January 28, 2006
Democracy as Spinach
So ... Democracy
What disconcerts so
is the obstinacy of the democratists in believing that good, heavy
doses of democracy will bring eudaemonia and peace everlasting.
The most that can
be said with confidence about democracy is that certain satisfactions
are given to those who practice it. If three-quarters of your
gang voted for this kind of government, then you live with this
kind of government. If the citizens are mad at other governments,
they have the option of going to war against them, which non-democratic
governments often do. But if there is self-rule, they have only
themselves to blame, and relief is in their own hands at the next
What happens between
yesterday, when the Palestinians voted in Hamas, and the day after
tomorrow, when Hamas is voted out, is the question before the
house. We will, everyone hopes, struggle through, but it's worth
remembering that democracy got us into this mess. Not because
democracy is to be doctrinally rejected, but because democracy
simply cannot be trusted always to do the right thing, in Palestine,
in Bolivia, in Venezuela, in Weimar Germany, or in Iraq.
There are three alternative
roads ahead. Up against reality, Hamas leaders can temporize.
But David Horovitz of the Jerusalem Post warns us: "Some
may seek comfort in the belief that an ascent to government could
prompt a greater sense of responsibility, a move to moderation.
But Hamas' intolerance is based on a perceived religious imperative.
No believing Muslim, in the Hamas conception, can be reconciled
to Jewish sovereignty in the Middle East. To deny that, for Hamas,
is blasphemy. And that is the ideology to which the Palestinian
people, for whatever reason and by their own free hand, have just
tied their fate. That is the guiding ideology with which Israel
and the West will now have to grapple."
So what is to be done
if doctrinal orthodoxy continues to guide Hamas?
In words of one syllable,
a fight to the death. We would need to stimulate latent forces
of moderation, and there are some, notably in Egypt, who do not
desire such orthodoxy as would appeal to the Muslim Brotherhood
in their own country. Saudi Arabia and Jordan would not want a
situation in Palestine such as the Hezbollah brought on in Lebanon.
And it is always reassuring for the Israelis to know that, at
least for the immediate future, they are invulnerable.

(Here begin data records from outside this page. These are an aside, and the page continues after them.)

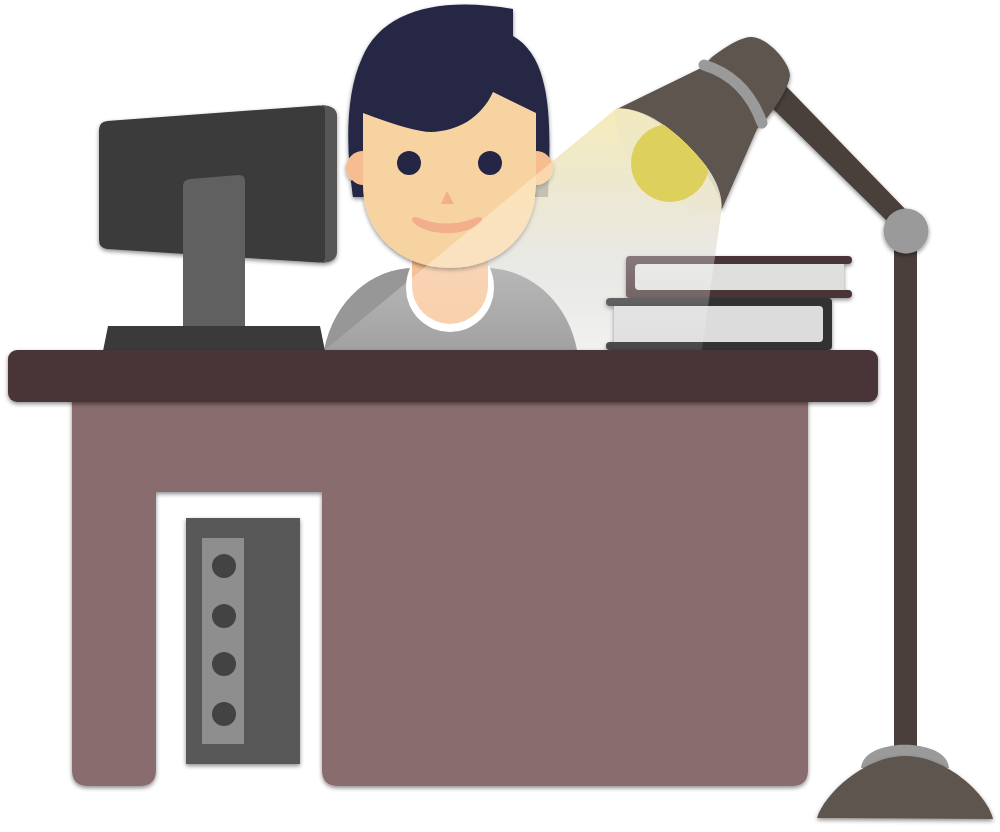
<!DOCTYPE html>
<html lang="en">
<head>
<meta charset="utf-8">
<title>Working at a desk</title>
<style>
:root {
  --paper: #ffffff;
  --hair: #252645;
  --skin: #f8d3a2;
  --ear: #f6be90;
  --blush: #f3ae8c;
  --shirt: #979797;
  --screen: #3a3a3a;
  --screen-edge: #565656;
  --stand: #606060;
  --desk-top: #4a3637;
  --desk: #896c6d;
  --tower: #595959;
  --panel: #8e8e8e;
  --knob: #434343;
  --lamp: #5e544f;
  --pole: #4a3f3b;
  --metal: #9a9a9a;
  --bulb: #ddd05c;
  --page: #dededc;
}
html, body { margin: 0; background: var(--paper); overflow: hidden; }
svg { display: block; width: 1000px; height: 832px; }
.hair { fill: var(--hair); }
.skin { fill: var(--skin); }
.ear { fill: var(--ear); }
.blush { fill: var(--blush); }
.shirt { fill: var(--shirt); }
.screen { fill: var(--screen); }
.screen-edge { fill: var(--screen-edge); }
.stand { fill: var(--stand); }
.desk-top { fill: var(--desk-top); }
.desk { fill: var(--desk); }
.tower { fill: var(--tower); }
.panel { fill: var(--panel); }
.knob { fill: var(--knob); }
.lamp { fill: var(--lamp); }
.pole { fill: var(--pole); }
.metal { fill: var(--metal); }
.bulb { fill: var(--bulb); }
.page { fill: var(--page); }
.collar { fill: var(--paper); }
.lifted { filter: url(#soft-shadow); }
</style>
</head>
<body>
<svg viewBox="0 0 1000 832" role="img" aria-label="A person sitting at a desk with a computer, books and a floor lamp">
  <defs>
    <filter id="soft-shadow" x="-10%" y="-10%" width="120%" height="125%">
      <feDropShadow dx="0" dy="2" stdDeviation="2" flood-color="#000000" flood-opacity="0.45"/>
    </filter>
    <linearGradient id="neck-tone" x1="0" y1="0" x2="0" y2="1">
      <stop offset="0" stop-color="#f6be90"/>
      <stop offset="1" stop-color="#f7c79c"/>
    </linearGradient>
    <linearGradient id="beam-glow" gradientUnits="userSpaceOnUse" x1="0" y1="108" x2="0" y2="350">
      <stop offset="0" stop-color="#fff3b8" stop-opacity="0.6"/>
      <stop offset="0.3" stop-color="#fff6d4" stop-opacity="0.45"/>
      <stop offset="0.65" stop-color="#ffffff" stop-opacity="0.32"/>
      <stop offset="1" stop-color="#ffffff" stop-opacity="0.1"/>
    </linearGradient>
    <linearGradient id="beam-haze" gradientUnits="userSpaceOnUse" x1="0" y1="108" x2="0" y2="350">
      <stop offset="0" stop-color="#e9e2bd"/>
      <stop offset="0.3" stop-color="#dfdcca"/>
      <stop offset="0.65" stop-color="#dededa"/>
      <stop offset="1" stop-color="#f0f0ef"/>
    </linearGradient>
    <circle id="tower-knob" class="knob" r="12"/>
  </defs>

  <!-- Light falling behind the person and books -->
  <path id="light-haze" fill="url(#beam-haze)" d="M617 108 L325 350 H702 L722 206 Q700 120 617 108Z"/>

  <g id="person">
    <path class="shirt" d="M536 170 H549 L548 197 H536Z"/>
    <path class="shirt" d="M324 350 C334 300 372 268 414 268 H486 C530 268 568 302 577 350Z"/>
    <path class="collar" d="M411 266 H489 Q494 276 494 288 A44 44 0 0 1 406 288 Q406 276 411 266Z"/>
    <path fill="url(#neck-tone)" d="M412 250 H488 V286 A38 38 0 0 1 412 286Z"/>
    <g class="lifted">
      <path class="hair" d="M353 197 C346 150 345 95 362 58 C382 10 440 -4 513 9 V36 C548 56 551 110 549 170 H536 V197Z"/>
      <circle class="ear" cx="363" cy="168" r="17"/>
      <circle class="ear" cx="536" cy="168" r="17"/>
      <path class="skin" d="M363 113 Q413 132 431 132 C458 131 481 118 493 92 L536 113 V185 C536 235 498 268 450 268 C402 268 363 235 363 185Z"/>
    </g>
    <path class="hair" d="M352 180 Q358 186 363 185 V197 H353Z"/>
    <circle class="hair" cx="409" cy="163" r="12"/>
    <circle class="hair" cx="490" cy="163" r="12"/>
    <path class="blush" d="M447 191 L454 204 H441Z"/>
    <path class="blush" d="M412 221 C411 217 415 216 419 218 Q447 229 475 218 C480 216 484 218 481 222 C468 237 425 237 412 221Z"/>
  </g>

  <g id="books">
    <g class="lifted">
      <path class="desk-top" d="M630 256 H848 Q852 256 852 260 T848 264 H844 V290 H848 Q852 290 852 294 T848 298 H630 Q626 298 626 294 V260 Q626 256 630 256Z"/>
      <path class="page" d="M639 264 H844 V290 H639 Q635 290 635 286 V268 Q635 264 639 264Z"/>
    </g>
    <g class="lifted">
      <path fill="#333333" d="M610 298 H828 Q832 298 832 302 V346 Q832 350 828 350 H610 Q606 350 606 346 T610 342 H614 V306 H610 Q606 306 606 302 T610 298Z"/>
      <path fill="#dcdcdd" d="M614 306 H819 Q823 306 823 310 V338 Q823 342 819 342 H614Z"/>
    </g>
  </g>

  <g id="monitor">
    <g class="lifted">
      <path class="screen-edge" d="M322 105 Q337 106 337 116 V252 Q337 262 322 263Z"/>
      <path class="screen" d="M107 121 L319 105.500 Q325 105 325 111 V257 Q325 263 319 262.500 L107 249 Q99 248 99 240 V130 Q99 122 107 121Z"/>
    </g>
    <path class="stand" d="M190 179 L239 175 Q245 175 245 181 V328 H183 V186 Q183 180 190 179Z"/>
    <path class="screen" d="M108 326 H320 L325 351 H103Z"/>
  </g>

  <g id="floor-lamp">
    <rect class="pole" x="894" y="240" width="23" height="512"/>
    <path class="lifted pole" d="M786 86 L908 212 L890 224 L770 106Z"/>
    <circle class="lifted metal" cx="906" cy="231" r="22.500"/>
    <path class="metal" d="M861 768 C863 737 947 737 949 768Z"/>
    <path class="lifted lamp" d="M817 818 C824 794 865 756 905 756 C946 756 987 794 993 819Z"/>
    <path class="lifted lamp" d="M617 109 L701 68 L712 57 Q737 38 750 37 C764 35 789 60 790 75 Q789 89 767 118 L757 129 L722 209 C690 170 660 120 617 109Z"/>
    <path fill="none" stroke="#9a9a9a" stroke-width="11" stroke-linecap="round" d="M704 65 Q746 78 762 123"/>
    <path id="lamp-mouth" fill="#dedac6" d="M617 109 C646 106 682 135 706 166 C722 187 726 212 716 214 C695 216 655 193 633 164 C617 141 611 113 617 109Z"/>
    <clipPath id="mouth-clip"><path d="M600 108 H617 C646 106 682 135 706 166 L722 206 V230 H600Z"/></clipPath>
    <circle class="bulb" cx="670" cy="163" r="39" clip-path="url(#mouth-clip)"/>
  </g>

  <!-- Light falling over the person and books -->
  <path id="light-beam" fill="url(#beam-glow)" d="M617 108 L325 350 H702 L722 206 C716 180 665 108 617 108Z"/>
  <path class="bulb" clip-path="url(#mouth-clip)" d="M631 163 A39 39 0 1 0 709 163 A39 39 0 1 0 631 163Z"/>

  <g id="desk">
    <path class="lifted desk" d="M72 395 H808 V770 Q808 786 792 786 H338 Q322 786 322 770 V492 H156 V770 Q156 786 140 786 H88 Q72 786 72 770Z"/>
    <rect class="lifted desk-top" x="8" y="350" width="870" height="52" rx="9"/>
  </g>

  <g id="computer-tower">
    <rect class="lifted tower" x="186" y="518" width="114" height="246"/>
    <rect class="panel" x="202" y="538" width="42" height="206"/>
    <use href="#tower-knob" x="224" y="566"/>
    <use href="#tower-knob" x="224" y="616"/>
    <use href="#tower-knob" x="224" y="664"/>
    <use href="#tower-knob" x="224" y="714"/>
  </g>
</svg>
</body>
</html>
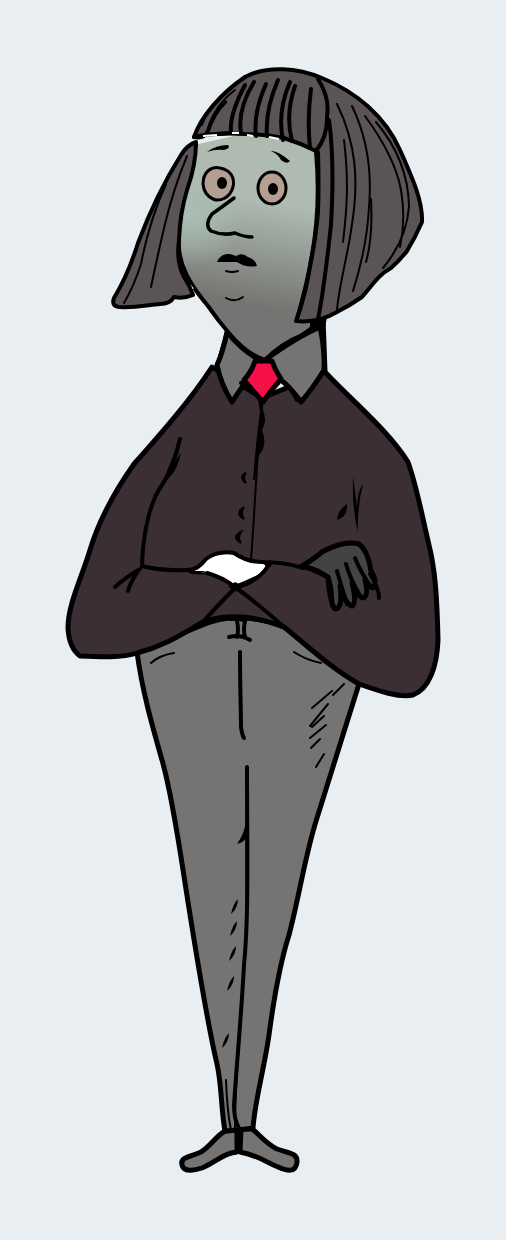
<!DOCTYPE html>
<html lang="en">
<head>
<meta charset="utf-8">
<title>Standing figure with folded arms</title>
<style>
:root {
  --paper: #e8eef2;
  --ink: #000;
  --hair: #5a5456;
  --shirt: #3c2e35;
  --cloth: #757472;
  --glove: #444344;
  --tie: #f5104a;
  --eye: #b3a093;
  --cuff: #fff;
}
html, body { margin: 0; overflow: hidden; background: var(--paper); }
svg { display: block; width: 506px; height: 1240px; }
.outline { stroke: var(--ink); stroke-width: 5; stroke-linejoin: round; stroke-linecap: round; }
.line { fill: none; stroke: var(--ink); stroke-width: 2; stroke-linecap: round; stroke-linejoin: round; }
.bold { stroke-width: 4; }
.hair { fill: var(--hair); }
.shirt { fill: var(--shirt); }
.cloth { fill: var(--cloth); }
.glove { fill: var(--glove); }
.tie { fill: var(--tie); }
.eye { fill: var(--eye); }
.cuff { fill: var(--cuff); }
.ink { fill: var(--ink); }
</style>
</head>
<body>
<svg viewBox="0 0 506 1240" role="img" aria-label="Cartoon of a worried figure with bobbed hair, a red tie and folded arms">
  <defs>
    <linearGradient id="skin" gradientUnits="userSpaceOnUse" x1="262" y1="200" x2="244" y2="304">
      <stop offset="0" stop-color="#afbbb0"/>
      <stop offset=".35" stop-color="#9aa39c"/>
      <stop offset="1" stop-color="#757472"/>
    </linearGradient>
    <radialGradient id="cheek" gradientUnits="userSpaceOnUse" cx="192" cy="215" r="52">
      <stop offset="0" stop-color="#a9bfb4"/>
      <stop offset="1" stop-color="#a9bfb4" stop-opacity="0"/>
    </radialGradient>
    <path id="stitch" class="ink" d="M0 0Q-5 5-7 15Q0 9 0 0Z"/>
  </defs>

  <g id="shoes">
    <path class="cloth outline" d="M225 1131C216 1136 211 1146 201 1152C190 1157 180 1157 182 1165C184 1172 193 1171 202 1168C215 1163 223 1153 237 1152L237 1130Z"/>
    <path class="cloth outline" d="M252 1129C258 1133 265 1143 277 1149C288 1153 298 1153 297 1162C296 1173 287 1171 278 1167C263 1161 258 1155 240 1152L241 1129Z"/>
  </g>

  <g id="trousers">
    <path class="cloth outline" d="M137 652C142 690 152 725 162 760C173 798 181 858 188 902C198 965 207 1022 217 1064C222 1086 221 1110 225 1131L239 1130L253 1128C255 1100 264 1070 269 1035C275 990 281 960 289 935C299 898 305 855 317 818C329 780 345 728 359 684L286 628Q240 608 200 626Z"/>
    <path class="line bold" d="M240 652C240 685 241 715 241 727Q242 735 244 738"/>
    <path class="line" stroke-width="5" d="M247 767C246 800 247 890 246 930C244 985 238 1050 236 1090Q235 1110 235 1128"/>
    <path class="line bold" d="M247 767C247 850 249 915 244 965C241 1020 237 1060 234 1105Q234 1120 239 1128"/>
    <path class="ink" d="M246 822Q244 834 237 844Q245 842 247 836Z"/>
    <path class="line" d="M151 663Q160 655 174 653M294 652Q306 660 321 663"/>
    <path class="line" d="M344 684L333 695M332 691L312 708M328 704L310 726M324 716L312 727M326 725L310 738M320 739L311 748M324 754L316 767"/>
    <use href="#stitch" x="238" y="899"/>
    <use href="#stitch" x="237" y="921"/>
    <use href="#stitch" x="236" y="946"/>
    <use href="#stitch" x="234" y="976"/>
    <use href="#stitch" x="229" y="1033"/>
    <path class="line" d="M226 1080Q227 1110 231 1130"/>
  </g>

  <g id="shirt">
    <path class="shirt outline" d="M212 367C190 401 158 437 134 464C115 491 99 520 90 550C82 577 68 604 68 628Q69 648 80 656C100 657 122 658 137 653C165 646 182 634 203 622C230 613 255 616 284 627C310 648 332 669 359 684C379 691 399 698 413 695C429 689 437 667 438 640C437 595 435 569 429 545C422 516 417 487 408 462C388 430 350 399 325 372L262 398Z"/>
    <path class="line bold" d="M206 620Q240 613 283 626"/>
    <path class="line bold" d="M142 566C143 530 151 500 162 485Q173 468 180 439"/>
    <path class="ink" d="M159 493Q168 467 181 438Q179 455 174 464L181 452Q178 469 169 478Q163 486 159 493Z"/>
    <path class="line bold" d="M142 566Q160 571 187 570M140 569Q126 577 115 587M138 571Q131 581 128 591"/>
    <path class="line" stroke-width="3" d="M262 404C263 420 259 430 258 450C256 480 254 520 251 560"/>
    <path class="ink" d="M256 386Q260 396 262 408Q268 420 262 430Q268 445 259 455Q256 470 255 480L253 480Q256 440 260 412Z"/>
    <path class="ink" d="M246 473Q238 477 246 483Q242 478 246 473ZM244 507Q234 513 244 519Q240 513 244 507ZM241 532Q231 537 241 543Q237 538 241 532Z" stroke="#000" stroke-width="2"/>
    <path class="ink" d="M347 504Q338 510 337 520Q348 517 347 504ZM353 477Q352 510 358 532Q357 508 363 484Q357 493 357 508Q355 490 353 477Z"/>
  </g>

  <g id="folded-arms">
    <path class="cuff line" d="M185 569Q198 570 205 559Q216 552 233 553Q247 562 260 562Q271 564 264 573Q250 580 235 586Q221 578 207 573Q194 575 185 569Z"/>
    <path class="line bold" d="M187 570Q197 571 206 559Q218 550 234 553Q247 562 262 562Q285 562 303 568"/>
    <path class="line bold" d="M207 573Q222 577 235 587Q256 602 284 627M203 622Q216 607 235 588Q258 582 268 566"/>
    <path class="ink" d="M187 571Q190 576 201 573L206 571ZM260 562Q268 563 265 572L274 563ZM228 587L235 582L243 586L238 592Z"/>
    <path class="glove outline" stroke-width="3" d="M302 566Q314 559 322 552Q344 540 359 544Q368 551 371 571Q378 581 373 588Q369 588 365 580Q369 596 363 598Q356 596 352 583Q357 603 352 606Q345 604 340 586Q343 609 335 609Q330 603 328 577Q316 570 302 566Z"/>
    <path class="line bold" d="M302 566Q321 569 329 579Q333 591 332 606M337 571Q341 585 347 604M346 564Q350 579 361 597M355 558Q360 571 371 587M370 574Q379 588 379 598"/>
  </g>

  <g id="belt">
    <path class="line bold" d="M230 619L253 619M229 637Q240 634 250 640M237 621Q239 630 237 637M245 621Q243 630 245 637"/>
    <path class="ink" d="M233 619H249L242 622Z"/>
  </g>

  <g id="neck-and-face">
    <path class="cloth outline" d="M228 330L218 366Q240 385 263 362Q295 390 325 371L323 318L290 312Z"/>
    <path d="M194 145C186 180 178 215 179 245C180 275 199 296 215 315L232 339Q249 354 264 360Q284 342 305 333L320 320L316 151L260 130Z" fill="url(#skin)"/>
    <path d="M194 145C186 180 178 215 179 245C180 275 199 296 215 315L260 250L240 150Z" fill="url(#cheek)"/>
    <path class="line bold" d="M196 145C188 175 178 215 179 240C177 265 192 287 208 306Q217 319 228 332Q246 354 265 360Q280 344 302 335Q314 327 320 320"/>
    <path d="M178 256Q181 277 193 289" fill="none" stroke="#fff" stroke-width="2"/>
  </g>

  <g id="collar-and-tie">
    <path class="cloth outline" stroke-width="4" d="M227 332Q223 352 217 365Q221 385 232 402Q243 385 252 374L263 362Q242 351 227 332Z"/>
    <path class="cloth outline" d="M320 327Q297 337 265 360L278 378Q290 386 301 402Q313 388 324 370Q325 350 320 327Z"/>
    <path class="tie outline" d="M255 361L272 361Q275 370 281 379Q272 389 263 402Q253 391 244 380Q252 371 255 361Z"/>
    <path class="line bold" d="M241 383Q248 382 254 392M281 380Q289 384 297 400"/>
  </g>

  <g id="features">
    <path class="ink" d="M207 152Q216 145 228 145Q231 148 224 150Q215 149 207 152ZM271 151Q277 150 290 161Q287 165 281 160Q278 154 271 151Z"/>
    <path class="eye outline" d="M203 184C203 172 211 166 220 168C231 170 235 178 233 187C230 198 220 202 213 199Q204 195 203 184Z" style="stroke-width:3"/>
    <ellipse class="eye outline" cx="272" cy="188" rx="14" ry="16" style="stroke-width:3"/>
    <ellipse class="ink" cx="222" cy="183" rx="5" ry="6"/>
    <ellipse class="ink" cx="273" cy="189" rx="5" ry="6"/>
    <path class="line" d="M234 198Q222 207 212 214Q204 225 211 231Q223 236 235 233Q244 237 252 237" style="stroke-width:3.5"/>
    <path class="ink" d="M217 262Q221 253 230 254L236 256Q242 252 248 257Q256 260 257 266Q246 268 237 262Q226 262 217 262Z"/>
    <path class="line" d="M226 271Q232 273 238 271M226 298Q235 303 243 297"/>
  </g>

  <g id="hair">
    <path class="hair outline" d="M196 142Q187 145 181 155C164 182 150 211 138 243Q128 275 114 298Q111 306 119 307C135 308 148 305 160 304Q170 304 174 297Q184 299 193 295Q190 286 184 277Q176 262 179 240Q180 213 187 190Q196 165 196 142Z" style="stroke-width:4"/>
    <path class="line" d="M187 156Q174 187 165 224Q157 258 151 287M166 184Q149 222 141 264Q134 286 124 303"/>
    <path class="hair outline" d="M194 137C201 117 220 94 245 77C267 65 298 68 322 78C356 92 385 116 400 150C413 179 423 202 422 222Q415 238 407 251Q400 260 391 268C378 275 372 286 362 297Q349 306 337 312C325 319 313 323 296 321Q306 295 311 260C318 225 319 185 316 151Q300 143 284 138Q264 134 245 134Q215 132 194 137Z" style="stroke-width:4"/>
    <path class="line bold" d="M194 137Q204 139 208 131Q213 114 225 102M219 134L231 133Q229 115 245 85M241 133Q237 110 254 82M256 136Q253 113 266 84M267 136Q265 110 278 80M283 140Q277 112 290 82M292 141Q285 115 295 86M310 148Q307 119 311 89M316 151Q328 136 327 116Q330 98 318 79"/>
    <path class="line" d="M202 125Q207 108 219 99M208 129Q215 105 235 90"/>
    <path d="M203 136L217 135M232 133L239 133M247 135L253 136M269 137L279 139" stroke="#fff" stroke-width="2" fill="none"/>
    <path class="line bold" d="M318 152Q319 187 318 212C315 249 305 291 297 319M329 120C334 155 333 190 331 225C327 260 324 290 318 319"/>
    <path class="line" d="M337 104C356 143 359 180 352 224C348 255 340 280 337 309M352 106C368 139 372 172 369 207Q367 247 353 291M344 140C349 181 347 209 343 242M365 116Q395 157 401 190Q406 219 400 247M376 122Q408 160 409 206Q407 239 383 268M371 199Q373 237 366 262"/>
    <path class="ink" d="M310 322Q319 319 327 317L325 328Q316 326 310 332Z"/>
  </g>
</svg>
</body>
</html>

A second road would
be an imaginative and resourceful Israeli response to the election
events. General Sharon put his program for disengaging from the
PLO deep in his pocket, and that program continues to reside in
the pocket of a prime minister dispossessed of mind and authority.
Sharon thought with mailed fist to encourage settlements, and
then, with mailed fist, to disassemble some of them, leaving Gaza
at liberty to claw its way back to independence -- under the leadership
of a Hamas government.
And Sharon constructed
that wall, which winds in and out of Palestine, blocking some
Palestinians who are terrorists, and reminding many Palestinians
who are not terrorist-minded of life on the impotent side of a
wall. It is entirely justified to wonder whether Hamas would have
carried the day so decisively on Thursday if the wall had not
A third way would
spring from Hamas' recognition that, having power, it may be necessary
to reject the use of it. Hamas is left without the alternative
of a Fatah government to blame for every national inconvenience
or blow to the pride. It is one thing flatly to reject the Oslo
Accords and the road map and progressive measures toward a Palestinian
state. But Hamas in power, as distinguished from Hamas in the
parliamentary wings, has to settle for realistic progress, or
else turn back to war every day, with an enemy that is brighter,
better trained, better armed, and with access to definitive U.S.
support. These are alternatives that require more exertions than
waving green flags out the windows and on the streets.
It's wrong to assume
that the mere creation of democracy will bring reasonable conduct.
But it is always correct that the burden of ruling imposes restraints.
2006 Universal Press Syndicate